__Exercise data__

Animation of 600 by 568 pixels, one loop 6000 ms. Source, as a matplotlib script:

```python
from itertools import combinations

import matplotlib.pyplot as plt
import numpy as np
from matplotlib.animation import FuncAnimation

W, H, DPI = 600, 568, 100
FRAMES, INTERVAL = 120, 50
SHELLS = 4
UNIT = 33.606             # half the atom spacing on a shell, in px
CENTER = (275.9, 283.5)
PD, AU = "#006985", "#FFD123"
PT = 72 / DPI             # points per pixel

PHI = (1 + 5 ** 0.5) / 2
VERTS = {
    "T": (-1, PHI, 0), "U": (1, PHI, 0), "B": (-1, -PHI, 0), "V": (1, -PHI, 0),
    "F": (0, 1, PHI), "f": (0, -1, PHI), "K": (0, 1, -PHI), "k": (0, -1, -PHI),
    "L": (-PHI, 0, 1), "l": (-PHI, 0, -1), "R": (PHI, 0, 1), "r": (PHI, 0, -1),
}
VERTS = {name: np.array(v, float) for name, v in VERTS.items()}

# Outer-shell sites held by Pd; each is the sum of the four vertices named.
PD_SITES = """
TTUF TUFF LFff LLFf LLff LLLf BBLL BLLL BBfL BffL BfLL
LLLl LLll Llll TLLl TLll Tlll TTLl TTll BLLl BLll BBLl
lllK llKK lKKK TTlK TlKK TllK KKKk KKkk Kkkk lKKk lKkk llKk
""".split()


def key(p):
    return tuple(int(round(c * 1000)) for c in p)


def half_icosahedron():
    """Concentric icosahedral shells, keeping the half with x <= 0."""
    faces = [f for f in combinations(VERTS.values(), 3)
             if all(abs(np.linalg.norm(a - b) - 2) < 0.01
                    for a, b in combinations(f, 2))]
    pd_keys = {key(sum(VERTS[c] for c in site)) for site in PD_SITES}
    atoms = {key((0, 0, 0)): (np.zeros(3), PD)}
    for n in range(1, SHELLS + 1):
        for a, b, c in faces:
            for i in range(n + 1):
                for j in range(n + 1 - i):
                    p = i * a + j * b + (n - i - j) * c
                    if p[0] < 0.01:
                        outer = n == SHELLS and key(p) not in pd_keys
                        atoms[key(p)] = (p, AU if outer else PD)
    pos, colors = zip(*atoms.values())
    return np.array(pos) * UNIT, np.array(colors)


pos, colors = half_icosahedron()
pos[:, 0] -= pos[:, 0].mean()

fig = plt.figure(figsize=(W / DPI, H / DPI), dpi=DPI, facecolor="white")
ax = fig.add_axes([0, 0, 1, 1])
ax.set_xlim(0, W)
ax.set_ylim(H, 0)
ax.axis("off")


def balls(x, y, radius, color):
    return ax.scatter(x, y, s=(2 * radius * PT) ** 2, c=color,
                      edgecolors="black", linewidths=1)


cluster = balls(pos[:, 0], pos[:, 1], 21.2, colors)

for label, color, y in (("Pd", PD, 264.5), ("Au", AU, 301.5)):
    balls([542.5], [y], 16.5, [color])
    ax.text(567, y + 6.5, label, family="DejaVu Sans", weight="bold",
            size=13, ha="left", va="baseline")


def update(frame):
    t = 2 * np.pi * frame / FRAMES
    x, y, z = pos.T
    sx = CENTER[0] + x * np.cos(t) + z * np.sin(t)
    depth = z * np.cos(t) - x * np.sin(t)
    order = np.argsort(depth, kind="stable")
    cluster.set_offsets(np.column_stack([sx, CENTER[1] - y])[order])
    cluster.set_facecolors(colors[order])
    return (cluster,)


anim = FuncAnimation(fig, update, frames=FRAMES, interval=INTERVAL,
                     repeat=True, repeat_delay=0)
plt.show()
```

__Exercise description__
Copy out the full material exactly as it appears.

__Completed task__
Animation of 600 by 568 pixels, one loop 6000 ms. Source, as a matplotlib script:

```python
from itertools import combinations

import matplotlib.pyplot as plt
import numpy as np
from matplotlib.animation import FuncAnimation

W, H, DPI = 600, 568, 100
FRAMES, INTERVAL = 120, 50
SHELLS = 4
UNIT = 33.606             # half the atom spacing on a shell, in px
CENTER = (275.9, 283.5)
PD, AU = "#006985", "#FFD123"
PT = 72 / DPI             # points per pixel

PHI = (1 + 5 ** 0.5) / 2
VERTS = {
    "T": (-1, PHI, 0), "U": (1, PHI, 0), "B": (-1, -PHI, 0), "V": (1, -PHI, 0),
    "F": (0, 1, PHI), "f": (0, -1, PHI), "K": (0, 1, -PHI), "k": (0, -1, -PHI),
    "L": (-PHI, 0, 1), "l": (-PHI, 0, -1), "R": (PHI, 0, 1), "r": (PHI, 0, -1),
}
VERTS = {name: np.array(v, float) for name, v in VERTS.items()}

# Outer-shell sites held by Pd; each is the sum of the four vertices named.
PD_SITES = """
TTUF TUFF LFff LLFf LLff LLLf BBLL BLLL BBfL BffL BfLL
LLLl LLll Llll TLLl TLll Tlll TTLl TTll BLLl BLll BBLl
lllK llKK lKKK TTlK TlKK TllK KKKk KKkk Kkkk lKKk lKkk llKk
""".split()


def key(p):
    return tuple(int(round(c * 1000)) for c in p)


def half_icosahedron():
    """Concentric icosahedral shells, keeping the half with x <= 0."""
    faces = [f for f in combinations(VERTS.values(), 3)
             if all(abs(np.linalg.norm(a - b) - 2) < 0.01
                    for a, b in combinations(f, 2))]
    pd_keys = {key(sum(VERTS[c] for c in site)) for site in PD_SITES}
    atoms = {key((0, 0, 0)): (np.zeros(3), PD)}
    for n in range(1, SHELLS + 1):
        for a, b, c in faces:
            for i in range(n + 1):
                for j in range(n + 1 - i):
                    p = i * a + j * b + (n - i - j) * c
                    if p[0] < 0.01:
                        outer = n == SHELLS and key(p) not in pd_keys
                        atoms[key(p)] = (p, AU if outer else PD)
    pos, colors = zip(*atoms.values())
    return np.array(pos) * UNIT, np.array(colors)


pos, colors = half_icosahedron()
pos[:, 0] -= pos[:, 0].mean()

fig = plt.figure(figsize=(W / DPI, H / DPI), dpi=DPI, facecolor="white")
ax = fig.add_axes([0, 0, 1, 1])
ax.set_xlim(0, W)
ax.set_ylim(H, 0)
ax.axis("off")


def balls(x, y, radius, color):
    return ax.scatter(x, y, s=(2 * radius * PT) ** 2, c=color,
                      edgecolors="black", linewidths=1)


cluster = balls(pos[:, 0], pos[:, 1], 21.2, colors)

for label, color, y in (("Pd", PD, 264.5), ("Au", AU, 301.5)):
    balls([542.5], [y], 16.5, [color])
    ax.text(567, y + 6.5, label, family="DejaVu Sans", weight="bold",
            size=13, ha="left", va="baseline")


def update(frame):
    t = 2 * np.pi * frame / FRAMES
    x, y, z = pos.T
    sx = CENTER[0] + x * np.cos(t) + z * np.sin(t)
    depth = z * np.cos(t) - x * np.sin(t)
    order = np.argsort(depth, kind="stable")
    cluster.set_offsets(np.column_stack([sx, CENTER[1] - y])[order])
    cluster.set_facecolors(colors[order])
    return (cluster,)


anim = FuncAnimation(fig, update, frames=FRAMES, interval=INTERVAL,
                     repeat=True, repeat_delay=0)
plt.show()
```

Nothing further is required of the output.